··· EXERCISE INPUT ···

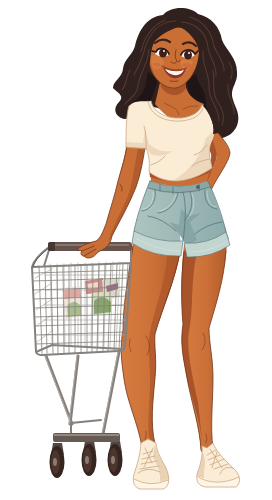
<!DOCTYPE html>
<html lang="en">
<head>
<meta charset="utf-8">
<title>Shopper with cart</title>
<style>
:root{--paper:#fff;--skin:#c96f36;--skin-light:#d98043;--skin-shade:#a9532a;--line:#70371f;--hair:#30201e;--hair-deep:#1f1516;--hair-light:#533930;--cream:#fbecd6;--cream-shade:#ead2b5;--denim:#a0bab8;--denim-shade:#7f9e9f;--denim-light:#c3d5d0;--denim-line:#58777a;--steel:#85807b;--steel-light:#b4afa9;--steel-dark:#5c5550;--handle:#66534b;--wheel:#35241f}
html,body{margin:0;background:var(--paper);overflow:hidden}
svg{display:block;width:272px;height:500px}
.skin{fill:var(--skin)}
.shade{fill:var(--skin-shade)}
.glow{fill:var(--skin-light)}
.hair{fill:var(--hair)}
.deep{fill:var(--hair-deep)}
.cream{fill:var(--cream)}
.cream-shade{fill:var(--cream-shade)}
.denim{fill:var(--denim)}
.denim-shade{fill:var(--denim-shade)}
.cuff{fill:var(--denim-light);stroke:var(--denim-line);stroke-width:.6}
.stroke{fill:none;stroke-linecap:round;stroke-linejoin:round}
.contour{stroke:var(--line);stroke-width:.8}
.strand{stroke:var(--hair-light);stroke-width:1.1}
.fold{stroke:#c9a985;stroke-width:.8}
.seam{stroke:var(--denim-line);stroke-width:.8}
.stitch{stroke:#dbe7e1;stroke-width:.6;stroke-dasharray:2 1}
.wire{stroke:var(--steel);stroke-width:.8}
.wire-back{stroke:var(--steel-light);stroke-width:.7}
.rail{stroke:var(--steel);stroke-width:2}
.frame{stroke:var(--steel);stroke-width:3}
</style>
</head>
<body>
<svg viewBox="0 0 272 500" role="img" aria-label="Smiling woman in a cream top and denim shorts standing beside a shopping cart">
<defs>
<linearGradient id="leg-tone" x1="0" x2="1"><stop offset="0" stop-color="#d67c40"/><stop offset=".55" stop-color="#cb7037"/><stop offset="1" stop-color="#b25c2d"/></linearGradient>
<linearGradient id="denim-tone" x1="0" x2="1"><stop offset="0" stop-color="#aec5c1"/><stop offset="1" stop-color="#8cabab"/></linearGradient>
<g id="wheel">
<path d="M-4-19H5L7-7H-6Z" fill="#514641"/>
<ellipse rx="7.5" ry="16" fill="var(--wheel)"/>
<ellipse cx="-1.5" rx="4.5" ry="12" fill="#4b352d"/>
<ellipse cx="-2" rx="2" ry="4" fill="#8b7b70"/>
</g>
</defs>

<g id="hair-back">
<path class="hair" d="M163 15C171 6 189 6 198 14C211 17 220 27 222 40C226 50 237 58 237 72C238 82 231 87 232 96C234 106 240 112 238 122C236 133 226 139 214 139L204 120L150 106C140 112 134 119 124 119C114 116 113 108 119 102C125 96 118 93 113 88C113 81 122 78 123 69C124 59 132 56 135 46C138 33 145 17 163 15Z"/>
<path class="deep" d="M146 70C140 82 138 94 126 104C137 103 145 98 150 103L158 80ZM186 78L192 108L213 132C218 122 210 114 209 104C207 93 213 82 207 70Z"/>
</g>

<g id="arm-on-hip">
<path class="skin" d="M206 138L214 128C221 136 229 146 230 153C229 162 219 174 211 190L203 192L207 179C212 171 217 161 217 154Z"/>
<path class="shade" d="M212 137L217 154C217 162 211 172 206 184L205 178C209 168 212 160 211 154L207 143Z"/>
<path class="stroke contour" d="M215 130C222 137 230 147 230 153C229 162 219 174 211 190"/>
</g>

<g id="legs">
<path fill="url(#leg-tone)" d="M184 244L227 242C225 278 216 304 209 328C209 343 213 358 213 378C213 402 210 426 213 449L201 452C200 427 191 401 187 378C183 356 180 344 183 324C181 297 181 270 184 244Z"/>
<path class="shade" d="M184 250L197 252C190 285 194 308 189 331C186 347 192 375 198 402L202 440C199 416 190 394 187 378C183 356 180 344 183 324C181 297 181 270 184 250Z"/>
<path fill="url(#leg-tone)" d="M133 241L181 248C176 281 162 309 155 334C154 347 157 359 155 378C153 401 150 423 155 444L142 447C138 423 127 402 124 379C121 358 120 347 123 330C123 300 129 271 133 241Z"/>
<path class="shade" d="M167 248L181 248C176 281 162 309 155 334C154 347 157 359 155 378C153 401 150 423 155 444L150 445C146 421 151 396 150 378C150 359 147 347 150 331C156 304 168 276 167 248Z" opacity=".65"/>
<path class="stroke contour" d="M133 246C129 276 123 302 123 330C120 347 121 358 124 379C127 402 138 423 142 447M180 252C174 283 162 309 155 334C154 347 157 359 155 378C153 401 150 423 155 444M184 252C181 278 181 303 183 324C180 344 183 356 187 378C191 401 200 427 201 450M226 251C224 280 216 304 209 328C209 343 213 358 213 378C213 402 210 426 213 449"/>
<path class="stroke contour" d="M146 336C150 342 151 348 147 355M130 339Q128 346 131 352M203 333C206 339 206 344 202 350M146 431Q147 436 145 440M206 434Q208 439 206 443" opacity=".65"/>
</g>

<g id="shoes">
<path class="cream" d="M141 443L148 439L156 443C157 453 162 460 166 468C170 477 170 486 163 488H140C134 487 132 482 134 474C137 465 140 456 141 443Z"/>
<path class="cream-shade" d="M155 443C156 453 162 460 166 468C170 477 170 486 163 488L157 488C164 478 158 467 153 457Z"/>
<path d="M134 478Q150 487 168 479C169 485 167 488 162 489H141C135 488 132 484 134 478Z" fill="#fff5e6"/>
<path class="stroke fold" d="M141 443L148 439L156 443C157 453 162 460 166 468C170 477 170 487 163 489H140C134 487 132 482 134 474C137 465 140 456 141 443M134 479Q150 488 168 480M143 454L153 451M142 459L155 456M141 464L157 461M140 469L159 466M145 448L152 463M153 448L144 467M138 473Q148 466 160 472"/>
<path class="cream" d="M202 446L207 448L213 443C217 453 225 460 233 468C240 474 242 481 237 486H206C198 485 196 481 197 474C200 465 203 458 202 446Z"/>
<path class="cream-shade" d="M202 452C208 460 203 469 204 478L197 477C199 466 203 461 202 452Z"/>
<path d="M197 475C207 483 225 483 239 477C241 482 239 487 233 487H206C199 487 196 481 197 475Z" fill="#fff5e6"/>
<path class="stroke fold" d="M202 446L207 448L213 443C217 453 225 460 233 468C240 474 242 482 236 487H206C198 486 196 481 197 474C200 465 203 458 202 446M197 476C207 484 225 484 239 477M207 455L216 450M208 460L220 455M210 465L224 459M214 469L228 464M210 449L222 468M217 452L212 468M220 474Q224 465 233 468"/>
</g>

<g id="shorts">
<path d="M150 181Q180 192 207 180C214 193 222 218 229 239C219 249 203 254 190 252L180 235L181 248C166 253 146 248 132 241C137 216 144 196 150 181Z" fill="url(#denim-tone)"/>
<path class="denim-shade" d="M181 209L189 216L201 213L190 222L197 240L187 246L180 235L169 222L179 225Z" opacity=".7"/>
<path class="denim-shade" d="M150 181Q180 192 207 180L209 187Q180 198 148 188Z" opacity=".55"/>
<path class="cuff" d="M134 231Q157 243 183 241L181 256Q152 257 132 243Z"/>
<path class="cuff" d="M184 243Q207 245 226 232L230 245Q211 258 187 257Z"/>
<path class="stroke seam" d="M150 181Q180 192 207 180C214 193 222 214 226 232M150 181C144 196 138 212 134 231M148 188Q180 198 210 187M183 192C187 205 185 226 183 241M190 192C194 203 191 213 185 220M155 190C157 202 150 210 142 211M178 193C176 204 168 212 158 213M205 190C204 202 209 208 217 209M160 184V191M173 187V194M199 184V191M148 216Q162 218 176 231M222 222Q207 224 195 234"/>
<path class="stroke stitch" d="M153 192C154 202 149 208 143 209M176 195C173 204 166 210 159 211M192 194C196 204 193 213 187 219M207 191C207 201 211 206 216 207M137 239Q157 250 180 251M189 252Q211 252 227 241"/>
<circle cx="198" cy="187" r="2" fill="#4b6468"/>
</g>

<g id="torso">
<path class="skin" d="M150 170L211 166L207 181Q179 191 151 181Z"/>
<path class="shade" d="M149 170L211 166L209 173Q178 187 150 177Z"/>
<path class="skin" d="M161 78L185 80C185 92 192 100 204 104L199 119Q178 132 155 104Z"/>
<path class="shade" d="M160 80L185 78L186 88C179 99 167 96 161 87Z"/>
<path class="stroke contour" d="M164 103Q171 106 176 109M183 109Q190 105 198 106M177 110L179 115" opacity=".6"/>
</g>

<g id="cart">
<g id="basket-back">
<path class="stroke wire-back" d="M50 264L52 345M57 264L58 345M64 264L65 346M71 263V346M78 263V346M85 263V347M92 263L91 347M99 262L98 347M106 262L104 348M113 262L110 348M120 262L116 348M45 275H130M45 290H128M44 305H128M43 320H127M42 335H126M35 278L52 269M35 294L52 283M36 310L52 299M36 326L52 315M37 342L52 331"/>
</g>
<g id="groceries">
<path d="M63 288L80 286L82 316L66 319Z" fill="#eee5da"/>
<path d="M63 290L80 288L81 297L64 299Z" fill="#dcaaa3"/>
<path d="M67 306Q74 298 81 306L81 315L68 317Z" fill="#a7bd8d"/>
<path d="M85 281L103 278L105 293L86 294Z" fill="#cf8b86"/>
<path d="M102 280L119 277L120 297L104 300Z" fill="#d9d8c8"/>
<path d="M91 293L111 291L112 313L93 315Z" fill="#d8dfbf"/>
<path d="M94 301Q102 293 111 302L111 312L94 314Z" fill="#88a36c"/>
<path d="M106 286L118 283L118 289L107 292Z" fill="#976e83"/>
<path d="M87 284L98 282L98 288L88 289Z" fill="#f0d7c8"/>
</g>
<g id="basket-front">
<path class="stroke wire" d="M39 266L42 353M45 266L47 353M51 266L53 353M57 266L58 353M63 266L64 353M69 266V353M75 265V353M81 265V352M87 265V352M93 265L92 352M99 265L97 352M105 265L103 351M111 264L108 351M117 264L114 351M123 264L119 350M128 264L123 350M33 273L130 270M33 281L130 278M33 290L129 287M34 299L129 296M34 308L128 305M35 317L128 314M35 326L127 323M36 335L126 332M36 344L126 341"/>
<path class="stroke rail" d="M49 247C41 253 34 259 32 267L36 352Q37 355 42 355L119 351Q124 351 125 347L131 263L32 267M131 250V264M49 250L44 266M36 352L52 345L122 349"/>
<path class="stroke" d="M49 248C41 254 35 260 33 267" stroke="var(--steel-dark)" stroke-width="1"/>
</g>
<g id="undercarriage">
<path class="stroke frame" d="M46 356L72 424M78 356L70 424M119 352L103 434"/>
<path class="stroke" d="M45 356L71 424M77 356L69 424M118 352L102 434" stroke="#bdb7b0" stroke-width=".8"/>
<path class="stroke rail" d="M71 423V434M71 423L101 420"/>
<use href="#wheel" x="57" y="462"/><use href="#wheel" x="89" y="460"/><use href="#wheel" x="115" y="460"/>
<rect x="53" y="433" width="67" height="9" rx="2" fill="#665a53"/>
<path d="M54 434H119V436H54Z" fill="#94877d"/>
</g>
<rect x="48" y="242" width="84" height="9" rx="3" fill="var(--handle)"/>
<path d="M51 244H129V246H51Z" fill="#89736a"/>
<path d="M48 244Q48 242 51 242H55V251H51Q48 251 48 249Z" fill="#453731"/>
</g>

<g id="arm-on-cart">
<path class="skin" d="M127 140L145 146C143 160 141 173 136 187C128 207 119 222 112 236C110 247 104 249 98 252C94 258 87 260 84 256C81 256 80 253 82 251L77 250C80 246 88 243 96 241C101 238 103 231 106 224C110 209 115 195 118 181C122 166 126 153 127 140Z"/>
<path class="shade" d="M138 145L145 146C143 160 141 173 136 187C128 207 119 222 112 236L108 242C114 221 129 201 132 181C134 168 137 157 138 145Z" opacity=".7"/>
<path class="stroke contour" d="M127 145C126 155 121 170 118 181C115 195 110 209 106 224C103 231 101 238 96 241C88 243 80 246 77 250L82 251C80 253 81 256 84 256C87 260 94 258 98 252C104 249 110 247 112 236C119 222 128 207 136 187C141 173 143 160 145 148M82 251L94 246M84 256L96 249M120 184Q123 187 122 191"/>
</g>

<g id="top">
<path class="cream" d="M151 101C153 113 168 119 181 118C192 117 200 112 202 105C208 110 214 122 214 133C214 138 211 142 210 146C208 155 211 161 212 168C194 180 170 188 149 172C150 162 149 155 146 148L126 147C126 133 126 115 129 106C135 99 145 102 151 101Z"/>
<path class="cream-shade" d="M214 131C214 138 211 142 210 146C208 155 211 161 212 168C198 178 184 181 174 180C192 169 202 153 206 138ZM145 130L149 144C157 151 164 152 173 151C164 157 154 157 150 153L146 148L126 147L126 142L143 143Z" opacity=".75"/>
<path class="stroke fold" d="M151 101C153 113 168 119 181 118C192 117 200 112 202 105M148 101C150 116 166 122 181 121C193 120 201 115 203 108M146 148C149 155 150 162 149 172C170 188 194 180 212 168C211 161 208 155 210 146M146 148Q147 136 144 126M126 147L146 149M151 165Q160 162 165 156M210 159Q198 161 192 166M207 145Q202 153 194 155M129 106C126 115 126 133 126 147"/>
</g>

<g id="head">
<path class="skin" d="M150 43C154 32 169 24 185 29C198 33 201 47 198 59C196 72 187 86 176 88C165 89 155 80 151 70C148 61 148 52 150 43Z"/>
<path class="glow" d="M151 57C155 52 163 56 164 63C161 70 155 71 152 67ZM180 61Q189 56 193 62Q189 73 183 70Z" opacity=".7"/>
<path d="M153 64Q157 61 161 65Q157 68 153 64ZM182 65Q188 61 192 65Q188 71 182 65Z" fill="#c95e36" opacity=".5"/>
<g id="eyes">
<path d="M155 54C157 47 166 47 169 55Q162 59 155 54Z" fill="#fff5e8"/>
<ellipse cx="163" cy="53" rx="4" ry="4.5" fill="#3c211b"/>
<path d="M181 56C183 49 191 48 195 55Q189 61 181 56Z" fill="#fff5e8"/>
<ellipse cx="188" cy="55" rx="4" ry="4.5" fill="#3c211b"/>
<circle cx="164" cy="51" r="1" fill="#fff"/><circle cx="189" cy="53" r="1" fill="#fff"/>
<path class="stroke" d="M152 51L156 52C158 47 166 47 169 54M181 55C183 49 191 48 195 54L198 51" stroke="#271718" stroke-width="1.7"/>
<path class="stroke" d="M155 43Q162 37 170 42M183 44Q190 40 196 46" stroke="#382220" stroke-width="2.2"/>
</g>
<path class="stroke contour" d="M176 50Q174 57 177 61Q175 65 171 62M178 62Q180 62 180 60"/>
<path d="M163 67Q175 73 186 69C183 77 178 79 173 78Q166 76 163 67Z" fill="#8d3529"/>
<path d="M165 69Q175 73 184 70Q181 76 174 75Q168 74 165 69Z" fill="#fffaf0"/>
<path class="stroke" d="M162 66Q175 73 187 68M170 81Q174 82 178 81" stroke="#923b29" stroke-width="1"/>
<path class="stroke contour" d="M150 65C153 79 164 89 176 88C184 86 191 79 195 70"/>
</g>

<g id="hair-front">
<path class="hair" d="M184 25C172 29 162 33 155 41C150 49 151 59 149 68C145 82 148 92 133 102C128 104 124 109 119 113C117 103 128 98 127 89C125 78 132 70 136 59C139 47 142 25 160 17C172 11 181 17 184 25Z"/>
<path class="hair" d="M175 24C182 13 199 12 209 22C218 30 217 43 223 51C232 61 231 72 226 80C222 91 232 102 230 116C229 127 222 133 213 134C216 121 206 113 206 103C206 92 201 88 198 81C194 73 200 63 199 53C198 42 191 32 175 24Z"/>
<path class="stroke strand" d="M176 21C158 21 149 35 145 48C142 60 138 67 134 75M165 20C151 26 143 40 141 52M149 49C148 66 139 73 138 86C137 95 130 98 125 104M130 70C125 78 128 83 122 90M181 22C198 23 207 35 208 48C210 59 217 65 216 76M190 17C205 22 212 34 214 46C217 55 225 62 224 71M203 51C202 67 210 74 209 88C209 101 219 107 219 121M213 70C215 82 212 90 216 99C221 107 226 115 222 125M228 84C226 95 235 104 234 114M229 62Q234 69 231 79"/>
</g>
</svg>
</body>
</html>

···

→ **TRY IT**:
Search the entries above for the word "body" and copy each line where it appears.

→ **EXERCISE SOLUTION**:
html,body{margin:0;background:var(--paper);overflow:hidden}
<body>
</body>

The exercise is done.